MATERIAL PROVIDED –
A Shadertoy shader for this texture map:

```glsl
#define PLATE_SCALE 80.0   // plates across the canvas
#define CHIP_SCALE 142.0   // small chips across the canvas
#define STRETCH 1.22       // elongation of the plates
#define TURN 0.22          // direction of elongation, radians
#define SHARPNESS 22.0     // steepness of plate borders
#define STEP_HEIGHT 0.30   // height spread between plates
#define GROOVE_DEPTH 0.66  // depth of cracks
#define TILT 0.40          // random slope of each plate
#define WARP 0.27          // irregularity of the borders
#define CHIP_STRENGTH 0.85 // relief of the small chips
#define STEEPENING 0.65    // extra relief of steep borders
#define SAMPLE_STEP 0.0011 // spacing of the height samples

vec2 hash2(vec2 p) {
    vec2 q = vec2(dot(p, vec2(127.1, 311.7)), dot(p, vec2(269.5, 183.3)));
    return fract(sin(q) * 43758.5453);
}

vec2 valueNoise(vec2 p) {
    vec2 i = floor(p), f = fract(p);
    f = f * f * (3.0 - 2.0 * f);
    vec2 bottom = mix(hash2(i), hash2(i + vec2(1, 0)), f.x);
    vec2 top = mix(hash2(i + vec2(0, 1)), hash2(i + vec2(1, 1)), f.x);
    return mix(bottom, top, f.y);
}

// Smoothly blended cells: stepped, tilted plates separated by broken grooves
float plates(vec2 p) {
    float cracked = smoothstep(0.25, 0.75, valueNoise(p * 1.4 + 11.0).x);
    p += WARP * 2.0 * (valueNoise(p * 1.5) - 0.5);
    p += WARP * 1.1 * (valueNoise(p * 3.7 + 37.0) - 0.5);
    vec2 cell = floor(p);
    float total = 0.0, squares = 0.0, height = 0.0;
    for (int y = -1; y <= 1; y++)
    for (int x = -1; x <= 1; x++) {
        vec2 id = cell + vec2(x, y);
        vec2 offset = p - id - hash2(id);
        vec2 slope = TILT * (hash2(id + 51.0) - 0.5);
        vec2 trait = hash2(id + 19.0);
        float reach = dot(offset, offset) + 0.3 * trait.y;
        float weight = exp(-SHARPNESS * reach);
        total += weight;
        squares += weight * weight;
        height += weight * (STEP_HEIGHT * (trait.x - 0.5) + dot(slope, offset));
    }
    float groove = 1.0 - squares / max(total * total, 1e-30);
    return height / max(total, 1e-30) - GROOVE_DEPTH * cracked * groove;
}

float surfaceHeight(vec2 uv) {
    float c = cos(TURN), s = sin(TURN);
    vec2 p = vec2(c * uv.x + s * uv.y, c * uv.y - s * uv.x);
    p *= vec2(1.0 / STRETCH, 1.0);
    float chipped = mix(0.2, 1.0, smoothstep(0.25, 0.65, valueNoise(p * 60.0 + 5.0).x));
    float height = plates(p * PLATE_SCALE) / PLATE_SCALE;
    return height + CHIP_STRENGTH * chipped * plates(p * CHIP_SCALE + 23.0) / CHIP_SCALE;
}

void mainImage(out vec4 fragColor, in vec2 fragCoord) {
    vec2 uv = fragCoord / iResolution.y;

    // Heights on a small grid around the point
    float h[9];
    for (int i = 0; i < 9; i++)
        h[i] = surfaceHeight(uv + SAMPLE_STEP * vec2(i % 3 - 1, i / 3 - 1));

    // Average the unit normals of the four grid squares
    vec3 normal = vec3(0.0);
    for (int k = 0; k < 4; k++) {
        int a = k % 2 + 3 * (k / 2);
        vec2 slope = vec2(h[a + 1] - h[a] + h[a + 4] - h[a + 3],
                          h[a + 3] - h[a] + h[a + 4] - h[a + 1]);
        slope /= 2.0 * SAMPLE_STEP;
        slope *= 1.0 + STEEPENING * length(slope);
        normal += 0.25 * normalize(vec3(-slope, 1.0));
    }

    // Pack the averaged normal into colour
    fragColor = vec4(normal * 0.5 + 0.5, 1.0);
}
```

EXERCISE –
Your task is to restate the material above word for word.

PROBLEM SOLUTION –
A Shadertoy shader for this texture map:

```glsl
#define PLATE_SCALE 80.0   // plates across the canvas
#define CHIP_SCALE 142.0   // small chips across the canvas
#define STRETCH 1.22       // elongation of the plates
#define TURN 0.22          // direction of elongation, radians
#define SHARPNESS 22.0     // steepness of plate borders
#define STEP_HEIGHT 0.30   // height spread between plates
#define GROOVE_DEPTH 0.66  // depth of cracks
#define TILT 0.40          // random slope of each plate
#define WARP 0.27          // irregularity of the borders
#define CHIP_STRENGTH 0.85 // relief of the small chips
#define STEEPENING 0.65    // extra relief of steep borders
#define SAMPLE_STEP 0.0011 // spacing of the height samples

vec2 hash2(vec2 p) {
    vec2 q = vec2(dot(p, vec2(127.1, 311.7)), dot(p, vec2(269.5, 183.3)));
    return fract(sin(q) * 43758.5453);
}

vec2 valueNoise(vec2 p) {
    vec2 i = floor(p), f = fract(p);
    f = f * f * (3.0 - 2.0 * f);
    vec2 bottom = mix(hash2(i), hash2(i + vec2(1, 0)), f.x);
    vec2 top = mix(hash2(i + vec2(0, 1)), hash2(i + vec2(1, 1)), f.x);
    return mix(bottom, top, f.y);
}

// Smoothly blended cells: stepped, tilted plates separated by broken grooves
float plates(vec2 p) {
    float cracked = smoothstep(0.25, 0.75, valueNoise(p * 1.4 + 11.0).x);
    p += WARP * 2.0 * (valueNoise(p * 1.5) - 0.5);
    p += WARP * 1.1 * (valueNoise(p * 3.7 + 37.0) - 0.5);
    vec2 cell = floor(p);
    float total = 0.0, squares = 0.0, height = 0.0;
    for (int y = -1; y <= 1; y++)
    for (int x = -1; x <= 1; x++) {
        vec2 id = cell + vec2(x, y);
        vec2 offset = p - id - hash2(id);
        vec2 slope = TILT * (hash2(id + 51.0) - 0.5);
        vec2 trait = hash2(id + 19.0);
        float reach = dot(offset, offset) + 0.3 * trait.y;
        float weight = exp(-SHARPNESS * reach);
        total += weight;
        squares += weight * weight;
        height += weight * (STEP_HEIGHT * (trait.x - 0.5) + dot(slope, offset));
    }
    float groove = 1.0 - squares / max(total * total, 1e-30);
    return height / max(total, 1e-30) - GROOVE_DEPTH * cracked * groove;
}

float surfaceHeight(vec2 uv) {
    float c = cos(TURN), s = sin(TURN);
    vec2 p = vec2(c * uv.x + s * uv.y, c * uv.y - s * uv.x);
    p *= vec2(1.0 / STRETCH, 1.0);
    float chipped = mix(0.2, 1.0, smoothstep(0.25, 0.65, valueNoise(p * 60.0 + 5.0).x));
    float height = plates(p * PLATE_SCALE) / PLATE_SCALE;
    return height + CHIP_STRENGTH * chipped * plates(p * CHIP_SCALE + 23.0) / CHIP_SCALE;
}

void mainImage(out vec4 fragColor, in vec2 fragCoord) {
    vec2 uv = fragCoord / iResolution.y;

    // Heights on a small grid around the point
    float h[9];
    for (int i = 0; i < 9; i++)
        h[i] = surfaceHeight(uv + SAMPLE_STEP * vec2(i % 3 - 1, i / 3 - 1));

    // Average the unit normals of the four grid squares
    vec3 normal = vec3(0.0);
    for (int k = 0; k < 4; k++) {
        int a = k % 2 + 3 * (k / 2);
        vec2 slope = vec2(h[a + 1] - h[a] + h[a + 4] - h[a + 3],
                          h[a + 3] - h[a] + h[a + 4] - h[a + 1]);
        slope /= 2.0 * SAMPLE_STEP;
        slope *= 1.0 + STEEPENING * length(slope);
        normal += 0.25 * normalize(vec3(-slope, 1.0));
    }

    // Pack the averaged normal into colour
    fragColor = vec4(normal * 0.5 + 0.5, 1.0);
}
```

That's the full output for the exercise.